Where to get discount videotapes -- Ty Burr goes looking for cheap video thrills and makes a review of the best and worst places

Where to get discount videotapes

There’s a twilight zone of videocassette sales — a dimension not of glitzy video specialty stores like Blockbuster or Tower Video but a strip-mall discount centers and five-and-dimes like Kmart and Woolworth. In these low-rent, one-stop ”shopping environments,” Video occupies the racks between Housewares and Automotive, offering a strange cornucopia of recent hits, obscure exploitation flicks, instruction tapes, and family fare, all for rock-bottom prices.

You never hear much about these bargains, though; the discount chains constitute an unadvertised, underground agora for your VCR. So in the spirit of video injury, I hopped in a card and headed for New Jersey’s mall-heavy Route 4, seeking the answers to two questions: Exactly what videos can you buy for under $10? And would you ever want to watch them?

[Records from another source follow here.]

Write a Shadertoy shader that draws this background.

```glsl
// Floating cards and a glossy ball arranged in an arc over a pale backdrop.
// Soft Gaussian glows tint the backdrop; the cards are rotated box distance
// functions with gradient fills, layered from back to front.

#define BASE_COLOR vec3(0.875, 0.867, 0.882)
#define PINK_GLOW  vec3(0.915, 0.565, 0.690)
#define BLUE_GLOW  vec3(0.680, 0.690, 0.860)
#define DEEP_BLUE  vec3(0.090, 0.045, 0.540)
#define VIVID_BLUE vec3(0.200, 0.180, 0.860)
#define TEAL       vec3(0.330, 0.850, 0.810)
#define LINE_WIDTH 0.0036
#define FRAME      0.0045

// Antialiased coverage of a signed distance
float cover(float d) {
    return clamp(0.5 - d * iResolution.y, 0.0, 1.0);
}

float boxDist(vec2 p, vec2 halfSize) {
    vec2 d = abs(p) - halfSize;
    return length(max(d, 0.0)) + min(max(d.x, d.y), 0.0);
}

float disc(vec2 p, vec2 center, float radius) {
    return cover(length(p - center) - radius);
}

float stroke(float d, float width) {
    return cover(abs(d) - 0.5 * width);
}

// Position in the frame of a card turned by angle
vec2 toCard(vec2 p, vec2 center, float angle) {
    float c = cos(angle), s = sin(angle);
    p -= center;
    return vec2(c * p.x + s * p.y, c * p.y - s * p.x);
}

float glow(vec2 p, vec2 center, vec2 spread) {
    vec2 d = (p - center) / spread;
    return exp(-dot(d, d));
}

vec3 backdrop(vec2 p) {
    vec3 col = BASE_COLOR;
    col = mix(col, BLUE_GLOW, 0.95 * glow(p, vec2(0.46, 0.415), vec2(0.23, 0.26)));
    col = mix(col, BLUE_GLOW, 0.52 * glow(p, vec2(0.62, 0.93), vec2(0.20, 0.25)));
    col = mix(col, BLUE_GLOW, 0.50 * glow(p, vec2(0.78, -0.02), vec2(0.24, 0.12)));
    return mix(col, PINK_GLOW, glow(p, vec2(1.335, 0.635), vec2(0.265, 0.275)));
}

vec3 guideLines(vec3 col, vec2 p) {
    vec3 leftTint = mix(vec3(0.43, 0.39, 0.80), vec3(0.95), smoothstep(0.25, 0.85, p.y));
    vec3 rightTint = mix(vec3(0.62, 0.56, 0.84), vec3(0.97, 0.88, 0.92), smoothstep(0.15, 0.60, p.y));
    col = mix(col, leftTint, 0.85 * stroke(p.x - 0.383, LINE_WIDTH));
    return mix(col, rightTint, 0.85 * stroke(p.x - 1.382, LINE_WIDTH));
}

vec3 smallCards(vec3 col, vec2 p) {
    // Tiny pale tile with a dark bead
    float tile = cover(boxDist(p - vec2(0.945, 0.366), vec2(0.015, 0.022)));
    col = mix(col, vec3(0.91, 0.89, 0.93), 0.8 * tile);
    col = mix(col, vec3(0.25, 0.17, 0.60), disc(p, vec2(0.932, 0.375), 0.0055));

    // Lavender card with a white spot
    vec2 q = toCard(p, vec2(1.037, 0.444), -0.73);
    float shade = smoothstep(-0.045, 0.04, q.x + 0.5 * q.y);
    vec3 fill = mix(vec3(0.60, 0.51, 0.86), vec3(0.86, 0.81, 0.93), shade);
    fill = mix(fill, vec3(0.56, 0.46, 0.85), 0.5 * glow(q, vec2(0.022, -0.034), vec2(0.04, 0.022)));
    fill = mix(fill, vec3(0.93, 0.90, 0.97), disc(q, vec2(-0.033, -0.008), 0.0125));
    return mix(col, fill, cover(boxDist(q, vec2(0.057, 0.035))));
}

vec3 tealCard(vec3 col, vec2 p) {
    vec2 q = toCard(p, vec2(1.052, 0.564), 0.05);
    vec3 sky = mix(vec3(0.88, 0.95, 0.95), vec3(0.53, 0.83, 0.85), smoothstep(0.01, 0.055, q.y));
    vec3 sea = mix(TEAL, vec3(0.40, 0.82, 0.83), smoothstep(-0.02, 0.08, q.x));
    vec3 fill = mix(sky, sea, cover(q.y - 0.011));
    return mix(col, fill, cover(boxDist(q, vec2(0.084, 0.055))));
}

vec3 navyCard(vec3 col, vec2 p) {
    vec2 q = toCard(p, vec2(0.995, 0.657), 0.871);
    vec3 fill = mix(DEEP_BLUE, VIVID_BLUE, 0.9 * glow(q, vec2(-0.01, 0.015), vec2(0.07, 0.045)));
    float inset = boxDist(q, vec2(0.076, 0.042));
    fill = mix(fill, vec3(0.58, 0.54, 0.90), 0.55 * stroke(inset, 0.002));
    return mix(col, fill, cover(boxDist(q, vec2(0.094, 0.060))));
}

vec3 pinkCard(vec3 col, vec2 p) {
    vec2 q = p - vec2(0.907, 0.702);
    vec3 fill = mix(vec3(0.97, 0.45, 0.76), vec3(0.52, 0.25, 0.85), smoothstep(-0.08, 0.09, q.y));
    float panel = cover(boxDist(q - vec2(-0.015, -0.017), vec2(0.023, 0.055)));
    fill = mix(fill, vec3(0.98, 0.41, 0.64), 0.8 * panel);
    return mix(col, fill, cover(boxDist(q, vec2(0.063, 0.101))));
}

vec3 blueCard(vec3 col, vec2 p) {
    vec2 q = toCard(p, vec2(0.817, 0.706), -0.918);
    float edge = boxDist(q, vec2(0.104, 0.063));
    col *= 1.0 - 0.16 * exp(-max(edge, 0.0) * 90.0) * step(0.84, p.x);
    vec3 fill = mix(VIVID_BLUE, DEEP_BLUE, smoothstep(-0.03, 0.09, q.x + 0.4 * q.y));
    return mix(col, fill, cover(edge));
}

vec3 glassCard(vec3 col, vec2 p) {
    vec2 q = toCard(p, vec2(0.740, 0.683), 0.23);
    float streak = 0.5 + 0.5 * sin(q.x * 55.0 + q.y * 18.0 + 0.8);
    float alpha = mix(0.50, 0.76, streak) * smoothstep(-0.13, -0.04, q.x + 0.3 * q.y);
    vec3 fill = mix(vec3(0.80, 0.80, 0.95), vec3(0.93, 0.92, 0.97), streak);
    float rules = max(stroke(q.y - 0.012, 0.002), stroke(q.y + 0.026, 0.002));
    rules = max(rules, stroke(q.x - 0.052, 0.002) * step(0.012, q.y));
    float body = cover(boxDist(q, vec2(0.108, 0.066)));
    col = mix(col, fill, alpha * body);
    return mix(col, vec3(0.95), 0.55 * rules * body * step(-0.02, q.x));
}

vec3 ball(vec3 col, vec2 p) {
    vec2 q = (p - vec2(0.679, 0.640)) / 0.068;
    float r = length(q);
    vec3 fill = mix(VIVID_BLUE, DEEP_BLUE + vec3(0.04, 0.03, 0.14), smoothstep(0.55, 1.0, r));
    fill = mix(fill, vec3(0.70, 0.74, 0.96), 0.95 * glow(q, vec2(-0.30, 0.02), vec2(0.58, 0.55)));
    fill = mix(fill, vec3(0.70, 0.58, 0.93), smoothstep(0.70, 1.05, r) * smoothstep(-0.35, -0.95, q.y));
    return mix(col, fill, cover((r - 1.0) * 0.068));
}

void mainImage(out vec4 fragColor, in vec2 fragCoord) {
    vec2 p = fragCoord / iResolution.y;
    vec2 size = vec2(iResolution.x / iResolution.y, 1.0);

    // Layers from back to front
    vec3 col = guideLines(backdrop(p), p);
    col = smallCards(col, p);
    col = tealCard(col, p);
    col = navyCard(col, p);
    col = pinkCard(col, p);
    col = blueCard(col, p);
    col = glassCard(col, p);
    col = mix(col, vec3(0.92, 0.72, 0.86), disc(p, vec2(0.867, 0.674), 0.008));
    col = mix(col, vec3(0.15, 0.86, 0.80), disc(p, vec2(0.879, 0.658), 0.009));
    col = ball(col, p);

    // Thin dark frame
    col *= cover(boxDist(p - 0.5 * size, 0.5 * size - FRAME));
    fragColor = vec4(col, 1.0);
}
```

I was prepared for the traditional problems of the territory: For one thing, it’s hard to shop for a particular title, since stock varies widely from store to store (and branch to branch). Moreover, a copy of, say, The China Syndrome that you find at a grocery chain like Kroger is not necessarily going to look as good as a copy you rent at a major video outlet. That’s because many video companies catering to mass merchants dub movies onto cassettes at either the extended-play (EP) or long-play (LP) speed — a process that uses less tape, saves money, and noticeably lowers the image quality. Our recommendation: Weigh the tapes by hand. The heavier ones have better pictures.

In addition, I knew to watch out for used rental videos in new shrink-wrapping. Reputable outlets put ”Previously Viewed” stickers on their product, but not everybody’s a prince among chain stores. Keep an eye out for used-tape-tip-offs like scuffed or torn cassette boxes underneath the shiny wrapping.

The first stop on my road trip was the local Caldor, a cut-rate mecca roughly the size of a small state. The videos here fell into two categories: cheap and dirt cheap. Some good deals larded the wall rack at the back of the store: For $9.98 you could buy anything from Meatballs to Woody Allen’s The Purple Rose of Cairo — all dubbed at EP speed, of course. Overall, the selection seemed random compared with what I’d find later in other stores. I purchased a copy of Platoon that had no video distributor listed on the box, a Three Stooges Collection Vol. IV (the label claims it’s ”Uncensored and Uncut”), and Porky Pig Vol. 2 with microwave popcorn packaged in the box. Back at home, Platoon and the Stooges tapes look good enough, but Porky Pig is a mess: four scratchy, fuzzy-looking shorts. The popcorn tastes like linoleum. Video Shopping Experience (VSE) grade: C+

Next was Kmart, where the selection was even more random than at Caldor, but it was joyously, anarchically random, with real discoveries hidden among amazing tripe. Where else could you find Chaplin’s The Gold Rush for $5.50 next to Sport Legends: Pete Rose for $5.97? Here were two versions of the original 1960 Little Shop of Horrors, one colorized, and other black and white. I loaded up on tapes classy (Hitchcock’s Secret Agent, Olivier in As You Like It) and déclasé (Nancy Reagan — The Unauthorized Home Video, Elvis, Playful Puppies, and a kung fu double bill of Shaolin Red Master and Two Crippled Heroes). The classy tapes, while featuring old, scratchy prints, are watchable, but the others are scams of varying degrees of ineptitude: Elvis is a bogus bio stitched around clips from his movies’ trailers, and Playful Puppies is just that — video footage of cute pops rolling around someone’s yard. VSE: B-

It was worse at Walgreen. Asked where the videos were, a surly teen clerk pointed out a dismal pile of used kidvid tapes. They didn’t have used-tape warning stickers, and they didn’t need them: They were unwrapped and in terrible condition. One, an hour-long Hanna-Barbera Christmas cartoon called Silent Night, Holy Night, has a piece of chewing hum stuck to the box. For $1.99, it was all mine. When I tried to put it in the VCR that night, the cassette broke apart in my hands. VSE: F

As a nice way to end my trip, I landed at Bradlees, where the video folks obviously know what they’re doing. Used tapes, clearly marked and in new shrink-wrapping, offered plenty of recent movies for under $10. For those willing to spring, unused tapes of MGM classics were available in the $20 range, pristinely recorded at SP speed. And there where surprises: Spencer Tracy in Father’s Little Dividend for $3.99 and Mon Oncle (called My Uncle on the box) from French slapstick genius Jacques Tati, for $5.99 on the Video Yesteryear label! In SP! It turns out to be a dubbed, faded, reddish print, but who cares? It’s Tati, and it’s hilarious. Everything else on my trek proved the old retail maxim ”You get what you pay for.” This one find, though, bolsters Jagger’s postulate: You can’t always get what you want in a chain store, but if you try sometime, you just might find the tape that you need. VSE: A-